Return each line of the entries that mentions the word "halfLength".

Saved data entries

========================================

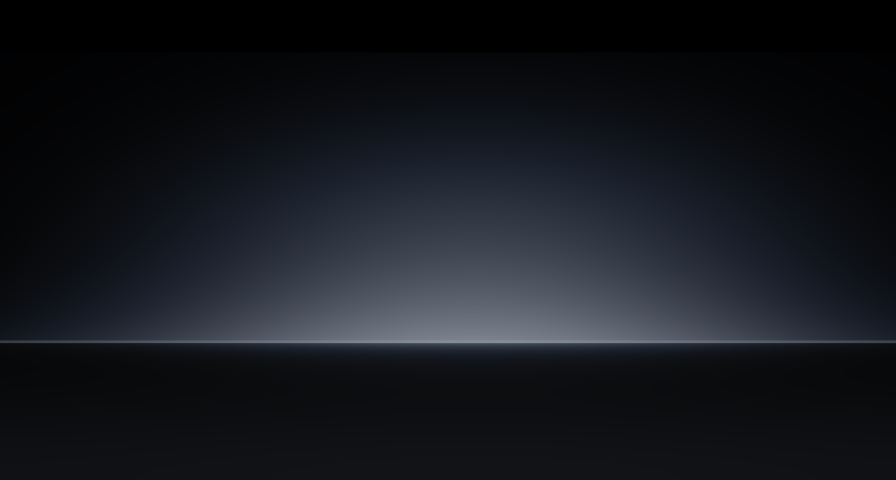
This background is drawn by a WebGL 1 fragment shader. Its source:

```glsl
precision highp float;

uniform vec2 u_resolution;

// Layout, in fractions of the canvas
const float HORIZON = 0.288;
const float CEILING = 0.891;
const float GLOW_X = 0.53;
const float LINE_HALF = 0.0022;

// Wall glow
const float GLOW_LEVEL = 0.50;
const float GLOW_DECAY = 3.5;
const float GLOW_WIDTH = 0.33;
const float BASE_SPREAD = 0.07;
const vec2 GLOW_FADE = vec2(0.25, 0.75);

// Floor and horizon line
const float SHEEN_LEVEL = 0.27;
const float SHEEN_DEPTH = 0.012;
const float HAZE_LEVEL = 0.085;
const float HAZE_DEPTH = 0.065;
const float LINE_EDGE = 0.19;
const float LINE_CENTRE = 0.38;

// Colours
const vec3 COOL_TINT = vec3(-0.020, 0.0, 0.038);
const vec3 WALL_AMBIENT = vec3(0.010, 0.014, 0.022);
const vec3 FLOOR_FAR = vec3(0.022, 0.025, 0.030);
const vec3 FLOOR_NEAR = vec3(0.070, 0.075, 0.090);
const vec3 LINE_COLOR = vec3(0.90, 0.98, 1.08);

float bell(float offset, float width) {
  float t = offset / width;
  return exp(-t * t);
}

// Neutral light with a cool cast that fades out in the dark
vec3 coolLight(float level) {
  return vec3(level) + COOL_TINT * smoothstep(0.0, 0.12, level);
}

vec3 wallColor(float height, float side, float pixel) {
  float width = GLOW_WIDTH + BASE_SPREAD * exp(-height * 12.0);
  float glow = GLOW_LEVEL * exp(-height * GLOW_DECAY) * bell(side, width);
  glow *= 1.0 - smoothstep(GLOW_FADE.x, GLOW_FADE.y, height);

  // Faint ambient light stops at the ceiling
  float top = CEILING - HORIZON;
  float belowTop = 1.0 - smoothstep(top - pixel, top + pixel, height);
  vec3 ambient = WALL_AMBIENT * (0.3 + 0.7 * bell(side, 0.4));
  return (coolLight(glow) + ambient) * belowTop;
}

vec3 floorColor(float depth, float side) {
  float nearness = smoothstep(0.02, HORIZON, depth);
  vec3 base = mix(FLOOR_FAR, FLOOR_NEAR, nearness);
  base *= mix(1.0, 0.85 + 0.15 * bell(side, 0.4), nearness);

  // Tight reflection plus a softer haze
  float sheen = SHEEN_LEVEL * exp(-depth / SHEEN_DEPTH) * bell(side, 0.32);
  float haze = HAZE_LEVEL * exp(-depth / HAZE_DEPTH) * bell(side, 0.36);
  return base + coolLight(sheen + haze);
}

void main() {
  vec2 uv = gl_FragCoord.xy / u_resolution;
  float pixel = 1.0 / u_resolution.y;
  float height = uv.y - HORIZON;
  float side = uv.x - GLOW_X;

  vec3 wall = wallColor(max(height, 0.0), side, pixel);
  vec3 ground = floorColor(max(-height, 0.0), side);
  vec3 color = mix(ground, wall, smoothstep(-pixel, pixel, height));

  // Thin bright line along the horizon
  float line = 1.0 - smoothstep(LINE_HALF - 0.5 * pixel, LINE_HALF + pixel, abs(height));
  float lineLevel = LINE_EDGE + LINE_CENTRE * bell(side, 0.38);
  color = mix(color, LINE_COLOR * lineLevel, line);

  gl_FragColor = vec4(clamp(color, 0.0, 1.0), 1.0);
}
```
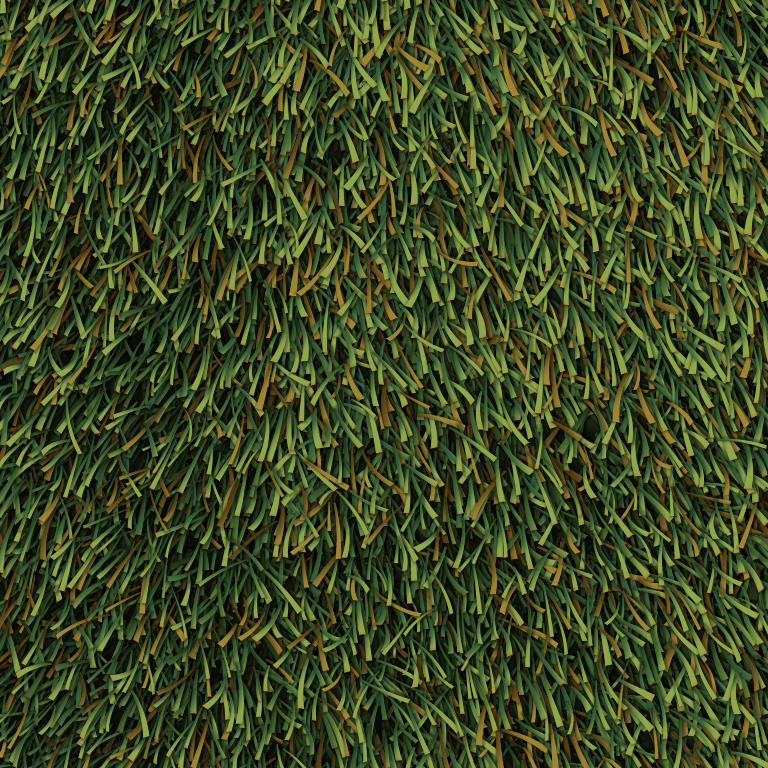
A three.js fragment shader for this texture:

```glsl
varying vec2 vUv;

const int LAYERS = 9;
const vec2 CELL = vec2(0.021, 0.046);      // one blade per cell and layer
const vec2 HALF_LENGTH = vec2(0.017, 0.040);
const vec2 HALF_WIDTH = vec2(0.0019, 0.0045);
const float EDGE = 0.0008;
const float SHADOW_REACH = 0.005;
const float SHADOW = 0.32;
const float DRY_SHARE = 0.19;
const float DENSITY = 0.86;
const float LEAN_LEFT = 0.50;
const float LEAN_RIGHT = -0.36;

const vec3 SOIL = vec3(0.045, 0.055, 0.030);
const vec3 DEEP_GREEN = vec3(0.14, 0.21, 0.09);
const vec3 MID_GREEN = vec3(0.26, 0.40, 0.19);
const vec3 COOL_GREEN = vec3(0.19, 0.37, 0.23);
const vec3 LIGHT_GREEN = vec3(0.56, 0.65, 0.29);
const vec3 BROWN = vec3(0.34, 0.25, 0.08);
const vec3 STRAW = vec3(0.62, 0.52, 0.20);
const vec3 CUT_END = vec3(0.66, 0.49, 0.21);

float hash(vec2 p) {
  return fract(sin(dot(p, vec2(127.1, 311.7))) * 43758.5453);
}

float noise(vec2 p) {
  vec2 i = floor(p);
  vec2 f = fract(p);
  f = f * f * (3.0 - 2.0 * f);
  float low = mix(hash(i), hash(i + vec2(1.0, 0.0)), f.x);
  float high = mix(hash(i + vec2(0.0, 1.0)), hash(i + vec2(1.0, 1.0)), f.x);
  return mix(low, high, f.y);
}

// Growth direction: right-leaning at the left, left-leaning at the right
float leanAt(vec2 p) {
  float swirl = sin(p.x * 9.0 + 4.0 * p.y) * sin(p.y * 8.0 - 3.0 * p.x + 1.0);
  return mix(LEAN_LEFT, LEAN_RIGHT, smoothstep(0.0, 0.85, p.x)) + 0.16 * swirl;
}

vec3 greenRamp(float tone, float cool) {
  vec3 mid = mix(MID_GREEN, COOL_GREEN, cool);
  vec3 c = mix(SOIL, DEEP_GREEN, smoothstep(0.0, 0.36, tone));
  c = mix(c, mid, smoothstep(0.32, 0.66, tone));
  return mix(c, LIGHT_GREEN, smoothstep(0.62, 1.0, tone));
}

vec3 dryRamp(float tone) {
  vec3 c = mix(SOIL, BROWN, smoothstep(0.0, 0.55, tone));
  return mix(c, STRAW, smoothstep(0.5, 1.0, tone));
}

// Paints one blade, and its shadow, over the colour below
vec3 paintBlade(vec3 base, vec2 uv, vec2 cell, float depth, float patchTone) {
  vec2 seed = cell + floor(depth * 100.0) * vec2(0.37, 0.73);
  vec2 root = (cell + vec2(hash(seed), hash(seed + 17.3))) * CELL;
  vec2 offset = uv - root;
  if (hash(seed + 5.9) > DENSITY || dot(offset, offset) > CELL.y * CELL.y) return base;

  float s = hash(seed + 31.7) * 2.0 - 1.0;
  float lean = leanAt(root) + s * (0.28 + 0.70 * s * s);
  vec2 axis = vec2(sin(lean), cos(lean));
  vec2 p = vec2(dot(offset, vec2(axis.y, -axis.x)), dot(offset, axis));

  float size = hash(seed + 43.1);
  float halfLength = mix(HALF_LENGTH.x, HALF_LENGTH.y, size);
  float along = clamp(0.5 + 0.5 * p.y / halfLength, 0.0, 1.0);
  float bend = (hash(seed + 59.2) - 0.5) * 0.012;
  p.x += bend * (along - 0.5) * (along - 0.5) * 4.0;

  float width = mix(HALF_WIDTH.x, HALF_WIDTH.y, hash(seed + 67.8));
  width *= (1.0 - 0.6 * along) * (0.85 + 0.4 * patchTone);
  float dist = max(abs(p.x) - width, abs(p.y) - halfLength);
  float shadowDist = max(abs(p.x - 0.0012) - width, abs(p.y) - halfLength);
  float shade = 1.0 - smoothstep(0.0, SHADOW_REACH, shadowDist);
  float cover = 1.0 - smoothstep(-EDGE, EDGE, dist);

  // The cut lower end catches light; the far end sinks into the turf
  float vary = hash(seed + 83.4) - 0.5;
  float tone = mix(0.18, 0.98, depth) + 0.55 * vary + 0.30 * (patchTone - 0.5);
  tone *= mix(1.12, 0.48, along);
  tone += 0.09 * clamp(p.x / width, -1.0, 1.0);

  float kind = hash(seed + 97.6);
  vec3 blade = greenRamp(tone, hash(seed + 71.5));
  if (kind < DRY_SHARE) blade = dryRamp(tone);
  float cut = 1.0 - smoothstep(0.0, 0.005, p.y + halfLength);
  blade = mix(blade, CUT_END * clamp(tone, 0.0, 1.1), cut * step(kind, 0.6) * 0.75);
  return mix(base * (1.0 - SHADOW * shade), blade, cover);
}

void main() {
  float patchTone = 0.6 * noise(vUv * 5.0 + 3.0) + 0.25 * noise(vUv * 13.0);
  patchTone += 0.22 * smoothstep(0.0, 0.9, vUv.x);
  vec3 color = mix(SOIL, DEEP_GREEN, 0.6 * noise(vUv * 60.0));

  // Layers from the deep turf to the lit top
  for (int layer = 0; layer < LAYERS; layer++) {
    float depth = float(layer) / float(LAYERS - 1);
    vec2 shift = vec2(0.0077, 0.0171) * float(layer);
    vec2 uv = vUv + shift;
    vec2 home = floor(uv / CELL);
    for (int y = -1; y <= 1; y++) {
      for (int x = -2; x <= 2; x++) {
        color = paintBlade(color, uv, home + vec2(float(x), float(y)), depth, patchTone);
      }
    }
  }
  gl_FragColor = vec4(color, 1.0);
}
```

========================================

### Result for this exercise
  float halfLength = mix(HALF_LENGTH.x, HALF_LENGTH.y, size);
  float along = clamp(0.5 + 0.5 * p.y / halfLength, 0.0, 1.0);
  float dist = max(abs(p.x) - width, abs(p.y) - halfLength);
  float shadowDist = max(abs(p.x - 0.0012) - width, abs(p.y) - halfLength);
  float cut = 1.0 - smoothstep(0.0, 0.005, p.y + halfLength);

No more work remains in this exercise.